Fresh ideas to help Rockingham's homeless have emerged as community members step up to help solve the growing issue.
A village, sleeper bus and drop-in centre are among the concepts which have sprung up.
Port Kennedy man Keven Kerrison, a former construction worker now studying community services, said he wanted to help change the situation by building a village for people experiencing homelessness called "Calyute Village".
Mr Kerrison has partnered up with Jonathan Shapiera - who was homelessness for 18 months and shone a light on the issue at a Federal level - to try to get the idea off the ground.
He said the village was inspired by the homeless camp Quixote Village in Washington state and would have houses and communal facilities, including a kitchen, dining room, TV room, laundry, toilets, showers and carpark.
"The plan would be for this village to be the second stepping stone to help people get back into mainstream housing," he said.
"I just want people to realise they (the homeless) are part of our community family and it is our responsibility to look after our family."

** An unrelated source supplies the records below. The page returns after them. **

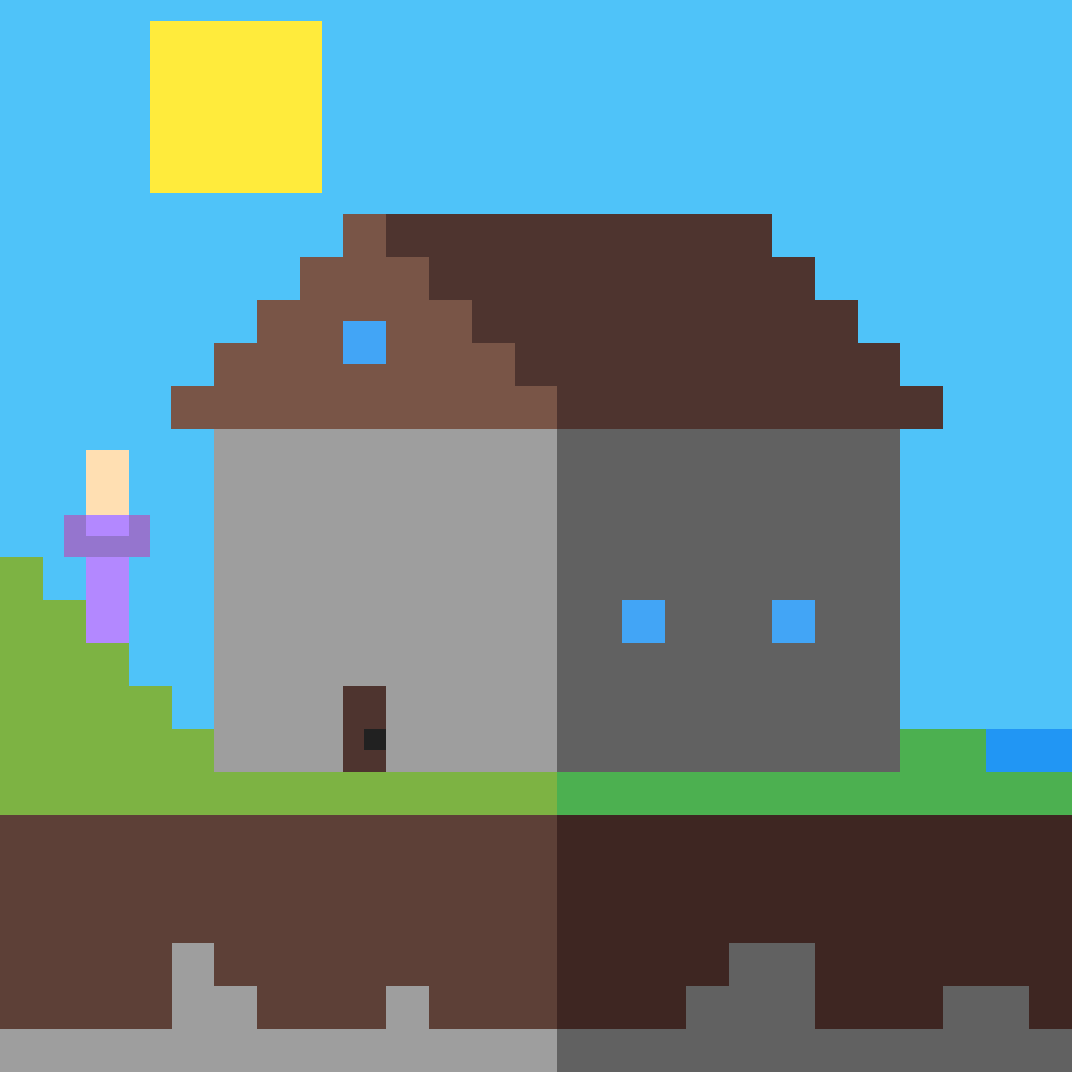
<!DOCTYPE html>
<html lang="en">
<head>
<meta charset="utf-8">
<title>Pixel house</title>
<style>
:root {
  --sky: #4fc3f9;
  --sun: #ffeb3c;
  --roof-light: #795547;
  --roof-dark: #4e342f;
  --stone-light: #9e9e9e;
  --stone-dark: #616161;
  --glass: #42a5f6;
  --water: #2196f4;
  --grass-light: #7db343;
  --grass-dark: #4cb050;
  --soil-light: #5d4037;
  --soil-dark: #3e2622;
  --knob: #212121;
  --skin: #ffdfb2;
  --robe: #b388ff;
  --sleeves: #9575ce;
}
html, body { margin: 0; overflow: hidden; background: var(--sky); }
svg { display: block; width: 1072px; height: 1072px; }
.sky { fill: var(--sky); }
.sun { fill: var(--sun); }
.roof-light { fill: var(--roof-light); }
.roof-dark, .door { fill: var(--roof-dark); }
.stone-light { fill: var(--stone-light); }
.stone-dark { fill: var(--stone-dark); }
.glass { fill: var(--glass); }
.water { fill: var(--water); }
.grass-light { fill: var(--grass-light); }
.grass-dark { fill: var(--grass-dark); }
.soil-light { fill: var(--soil-light); }
.soil-dark { fill: var(--soil-dark); }
.knob { fill: var(--knob); }
.skin { fill: var(--skin); }
.robe { fill: var(--robe); }
.sleeves { fill: var(--sleeves); }
</style>
</head>
<body>
<svg viewBox="0 0 1072 1072" shape-rendering="crispEdges" role="img" aria-label="Pixel art house on a grassy hill with a figure, a square sun and water">
  <defs>
    <rect id="window" class="glass" width="43" height="43"/>
  </defs>

  <rect class="sky" width="1072" height="1072"/>
  <rect class="sun" x="150" y="21" width="172" height="172"/>

  <g id="ground">
    <path class="grass-light" d="M0 557H43V600H86V643H129V686H172V729H215V772H557V815H0Z"/>
    <path class="grass-dark" d="M557 772H900V729H986V772H1072V815H557Z"/>
    <rect class="water" x="986" y="729" width="86" height="43"/>
    <rect class="soil-light" y="815" width="557" height="257"/>
    <rect class="soil-dark" x="557" y="815" width="515" height="257"/>
    <path class="stone-light" d="M0 1029H172V943H214V986H257V1029H386V986H429V1029H557V1072H0Z"/>
    <path class="stone-dark" d="M557 1029H686V986H729V943H815V1029H943V986H1029V1029H1072V1072H557Z"/>
  </g>

  <g id="house">
    <rect class="stone-light" x="214" y="429" width="343" height="343"/>
    <rect class="stone-dark" x="557" y="429" width="343" height="343"/>
    <path class="roof-dark" d="M386 214H772V257H815V300H858V343H900V386H943V429H386Z"/>
    <path class="roof-light" d="M343 214H386V257H429V300H472V343H515V386H557V429H171V386H214V343H257V300H300V257H343Z"/>
    <use href="#window" x="343" y="321"/>
    <use href="#window" x="622" y="600"/>
    <use href="#window" x="772" y="600"/>
    <rect class="door" x="343" y="686" width="43" height="86"/>
    <rect class="knob" x="364" y="729" width="22" height="21"/>
  </g>

  <g id="figure">
    <rect class="skin" x="86" y="450" width="43" height="65"/>
    <rect class="robe" x="86" y="515" width="43" height="128"/>
    <path class="sleeves" d="M64 515H86V536H129V515H150V557H64Z"/>
  </g>
</svg>
</body>
</html>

Mr Kerrison said he was on the hunt for land, and philanthropists and construction companies willing to help make the idea a reality.
Rockingham Mayor Barry Sammels said Mr Kerrison had been invited to address next month's Rockingham Kwinana Homelessness Inter-Agency Group meeting to determine if there was any interest in his idea from not-for-profit organisations.
Mr Shapiera said a solution was desperately needed and he would work with Mr Kerrison to gain support for the village.
On top of this, Mr Shapiera said his next goal was to acquire funding for a drop-in centre and sleeper bus, which would give people sleeping rough along the coast the opportunity to get off the streets for the night.
Mr Shapiera hopes to have the opportunity to raise the ideas in front of the Senate Economics Committee when it comes to Perth for its inquiry into affordable housing.
He said he was also looking for a not-for-profit organisation to support the ideas, or establish a not-for-profit organisation himself.
Further to the ideas, a feasibility study on homelessness in the region, funded by the City and organised by the Rotary Club of Rockingham, was completed last week.
Rockingham Rotary homelessness committee chairman Peter Philipps said the results of the study were being looked at and the club would decide its next move during the month.